Although Blake Griffin leaping over a car, while being fed the ball by former teammate Baron Davis and then slamming the rock through the hole, was a spectacular feat; I was more impressed by center JaVale McGee’s performance, in the 2011 NBA Slam Dunk Contest. My jaw literally dropped when the former Washington Wizards big man slammed two balls simultaneously into baskets placed side-by-side, an act that requires dexterity and athleticism, that mere mortals do not possess.
McGee, was traded to the Denver Nuggets in the middle of this past season, in a deal that sent Nene to the Wizards. The 24-year-old seven-foot center is a restricted Free Agent this summer, although he has not received the media attention that Brooklyn Nets center Brook Lopez, or Indiana Pacers man in the middle Roy Hibbert did, before they re-signed with their teams.
Friday, the “Denver Post” reported that the Nuggets have offered the center a five-year contract extension said to be for $50 million, which is certainly a respectable package. The paper’s sources however, are saying that McGee and the people representing him in the negotiations, are not satisfied with the offer and want the big man to get a deal more in line with what Lopez (four years for $60 million) and Hibbert (four years for $58 million) signed for.
Now many NBA observers would scoff at the notion that McGee should be making the money that the other two centers are earning, until they start to break down the numbers. After getting limited minutes during his first two seasons in the Association, former Wizards head coach Flip Saunders put him in the starting lineup for 75 games in his third campaign and he finished the year with 10.1 points, 8 rebounds and 2.4 blocks per game.
In the 40 games he was on the court for Washington this past season, McGee scored 11.9 points, grabbed 8.8 rebounds and blocked 2.5 shots per game. His numbers did go down after the trade, as one would expect them to during a readjustment period, however he still finished the season with 11.3 points, 7.8 rebounds and 2.2 blocks per game. The center’s numbers for his 40 games with the Wizards, are comparable to what Hibbert did for the year this past season, as the Pacers big man scored 12.8 points, 8.8 rebounds and 2.2 blocks per contest, which got Hibbert on his first NBA All-Star team and landed him his current deal.

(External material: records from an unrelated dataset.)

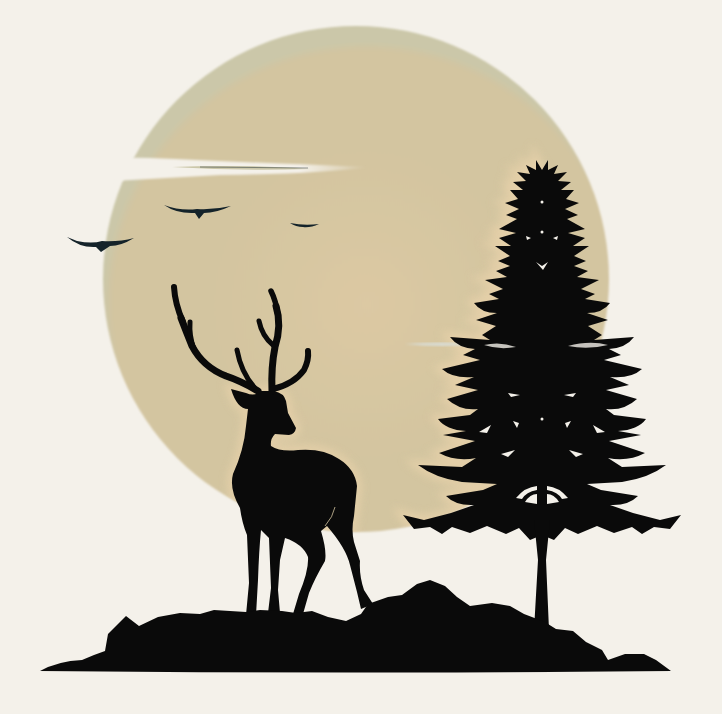
<!DOCTYPE html>
<html lang="en">
<head>
<meta charset="utf-8">
<title>Stag under a full moon</title>
<style>
:root { --paper: #f4f1ea; --moon: #d3c5a0; --moon-warm: #dcc9a3; --moon-edge: #cbc7a9; --ink: #0a0a0a; --bird: #14232a; --glow: #ead3ab; --haze: #d9dbd2; }
html, body { margin: 0; background: var(--paper); overflow: hidden; }
.scene { display: block; width: 722px; height: 714px; background: var(--paper); }
.ink { fill: var(--ink); }
.bird { fill: var(--bird); }
.paper { fill: var(--paper); }
.antlers path { fill: none; stroke: var(--ink); stroke-linecap: round; stroke-linejoin: round; }
.glow { fill: none; stroke: var(--glow); stroke-width: 9; opacity: .75; }
</style>
</head>
<body>
<svg class="scene" viewBox="0 0 722 714" role="img" aria-label="Silhouette of a stag and a pine tree on a rocky hill before a full moon">
  <defs>
    <radialGradient id="moon-tone" cx=".52" cy=".55" r=".52">
      <stop offset="0" stop-color="var(--moon-warm)"/>
      <stop offset=".6" stop-color="var(--moon)"/>
      <stop offset=".96" stop-color="var(--moon)"/>
      <stop offset="1" stop-color="var(--moon-edge)"/>
    </radialGradient>
    <linearGradient id="cloud-fade">
      <stop offset="0" stop-color="var(--paper)"/>
      <stop offset=".75" stop-color="var(--paper)"/>
      <stop offset="1" stop-color="var(--paper)" stop-opacity="0"/>
    </linearGradient>
    <filter id="soft"><feGaussianBlur stdDeviation="1"/></filter>
    <filter id="edge"><feGaussianBlur stdDeviation=".6"/></filter>
    <filter id="halo"><feGaussianBlur stdDeviation="4"/></filter>
    <clipPath id="moon-clip"><circle cx="356" cy="279" r="253"/></clipPath>
    <path id="stag-body" d="M231 389 L246 393 Q255 397 261 391 L274 391 Q284 393 286 401 L288 413 L296 428 Q295 434 289 435 L275 434 Q270 439 271 446 Q280 452 298 450 Q323 448 339 459 Q355 469 357 486 L354 516 Q351 530 354 542 L360 561 Q359 575 364 590 L373 604 L361 609 L357 592 L350 565 Q346 548 327 526 L321 531 Q327 551 325 561 Q315 578 309 593 L303 614 H293 L299 594 Q309 570 308 557 Q303 544 285 538 L280 560 L278 590 L280 613 H268 L271 588 L269 538 L261 530 Q259 550 258 580 L256 615 H246 L249 583 L247 535 Q242 523 240 508 Q229 489 233 474 Q244 450 246 426 L248 409 Q237 409 231 389 Z"/>
    <path id="tree-half" d="M542 170 L536 160 L536 170 L526 165 L530 174 L517 172 L526 181 L513 182 L523 190 L510 190 L518 199 L505 203 L519 209 L506 215 L517 219 L499 229 L516 233 L499 238 L511 246 L495 246 L510 256 L498 261 L510 266 L496 271 L507 277 L485 280 L503 289 L489 294 L499 299 L474 303 Q481 313 497 313 L476 320 L496 326 L482 335 L490 340 L450 337 Q458 348 475 349 L463 355 L480 360 L442 369 Q453 379 474 377 L455 385 L478 390 L447 399 Q460 411 478 409 L470 415 L438 419 Q446 430 466 431 L443 435 L475 441 L439 453 Q456 462 476 458 L462 467 L418 465 Q435 478 462 482 L497 484 L483 490 L446 496 Q456 506 474 505 L451 513 L424 520 L403 515 L414 529 L430 527 L442 534 L452 527 L470 533 L487 526 L506 534 L519 528 L530 540 L542 535 Z"/>
  </defs>

  <g id="moon">
    <circle cx="356" cy="279" r="253" fill="url(#moon-tone)" filter="url(#soft)"/>
    <g clip-path="url(#moon-clip)">
      <use href="#stag-body" class="glow" filter="url(#halo)"/>
      <use href="#tree-half" class="glow" filter="url(#halo)"/>
    </g>
  </g>

  <g id="clouds">
    <path fill="url(#cloud-fade)" filter="url(#soft)" d="M96 157 L150 158 Q240 162 368 167 Q320 174 220 175 L96 182 Z"/>
    <path d="M172 167 Q240 164 310 169 Q240 171 172 167 Z" fill="var(--moon-edge)"/>
    <path d="M200 167 L308 168" stroke="var(--bird)" stroke-width=".8" opacity=".55"/>
    <path d="M405 344 Q440 341 480 344 Q440 348 405 344 Z" fill="var(--haze)" filter="url(#soft)"/>
  </g>

  <g id="birds" class="bird">
    <path d="M164 205 Q180 211 197 209 Q214 210 231 206 Q216 213 204 213 L199 219 L195 213 Q177 214 164 205 Z"/>
    <path d="M290 223 Q304 226 319 224 Q310 228 303 227 Q296 227 290 223 Z"/>
    <path filter="url(#edge)" d="M67 237 L77 241 Q92 244 102 241 Q119 242 134 238 Q121 246 110 246 L101 252 L96 247 Q80 248 67 237 Z"/>
  </g>

  <g id="tree" filter="url(#edge)">
    <use href="#tree-half" class="ink"/>
    <use href="#tree-half" class="ink" transform="matrix(-1 0 0 1 1084 0)"/>
    <path class="ink" d="M534 520 H550 L546 560 L549 630 H534 L538 560 Z"/>
    <g id="branch-gaps" class="paper">
      <path d="M516 498 Q525 487 537 486 L537 490 Q526 492 522 499 Z"/>
      <path d="M568 498 Q559 487 547 486 L547 490 Q558 492 562 499 Z"/>
      <path d="M525 502 Q530 494 537 494 V504 Z"/>
      <path d="M559 502 Q554 494 547 494 V504 Z"/>
      <path d="M484 345 Q500 341 516 347 Q499 350 484 345 Z" opacity=".8"/>
      <path d="M568 346 Q590 340 608 345 Q588 350 568 346 Z" opacity=".8"/>
      <path d="M536 262 L542 266 L548 262 L543 270 Z"/>
      <path d="M508 393 L520 395 L511 397 Z M576 393 L564 395 L573 397 Z"/>
      <path d="M479 432 L491 425 L487 433 Z M605 432 L593 425 L597 433 Z"/>
      <path d="M501 454 L515 450 L508 457 Z M583 454 L569 450 L576 457 Z"/>
      <path d="M513 421 L519 423 L517 428 Z M571 421 L565 423 L567 428 Z"/>
      <path d="M526 236 L531 238 L527 240 Z M558 236 L553 238 L557 240 Z"/>
      <circle cx="542" cy="202" r="1.5"/>
      <circle cx="542" cy="232" r="1.5"/>
      <circle cx="542" cy="419" r="1.5"/>
    </g>
  </g>

  <g id="stag">
    <use href="#stag-body" class="ink" filter="url(#edge)"/>
    <g class="antlers">
      <path stroke-width="7" d="M258 391 Q241 381 226 376 Q203 367 192 346 Q186 331 181 318"/>
      <path stroke-width="6" d="M183 322 Q175 304 174 287"/>
      <path stroke-width="5" d="M194 349 Q189 336 190 322"/>
      <path stroke-width="5" d="M254 387 Q241 372 237 350"/>
      <path stroke-width="7" d="M272 391 Q271 367 275 347 Q282 325 276 306"/>
      <path stroke-width="5.5" d="M278 315 Q276 301 271 291"/>
      <path stroke-width="5" d="M273 345 Q262 336 259 321"/>
      <path stroke-width="6" d="M273 389 Q294 384 304 370 Q309 360 308 351"/>
    </g>
    <path d="M325 526 Q333 517 335 507" fill="none" stroke="var(--moon)" stroke-width=".8"/>
  </g>

  <path id="hill" class="ink" filter="url(#edge)" d="M40 671 Q58 661 82 660 L94 655 L105 651 L108 634 L126 616 L139 626 L158 617 L180 613 L200 614 L214 610 L246 612 L260 610 L282 611 L296 613 L312 611 L328 617 L346 621 L361 614 L368 604 L388 597 L402 595 L417 584 L430 580 L445 586 L457 597 L470 606 L492 603 L510 606 L524 614 L545 622 L556 629 L573 631 L586 642 L602 650 L608 660 L625 654 L644 654 L656 660 L671 671 Q360 674 40 671 Z"/>
</svg>
</body>
</html>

Lopez, is a different type of center than Hibbert and McGee as he concentrates far more on his scoring and far less on the boards than the other pair do. His role however could be radically changed with the new makeup of the starting rotation, as he will now have D-Will, Joe Johnson and Gerald Wallace all looking to score. He may be asked to alter his game and concentrate more on cleaning the glass than putting the ball in the bucket.
It is surprising that Blazers General Manager Neil Olshey, has shown no sign of him going after McGee, especially after losing Hibbert to the Pacers who were going to match any offer sheet given to their big man. The last two seasons have shown that McGee is progressing in the Association and could turn into a highly sought after commodity in this era of the NBA; a talented center.
So, to answer the question that I posed at the top, does McGee deserve to be paid along the lines of Hibbert and Lopez? In my opinion he absolutely does. However is he worth the money that the other two centers will make on their new deals? Only the market can determine the answer to that question.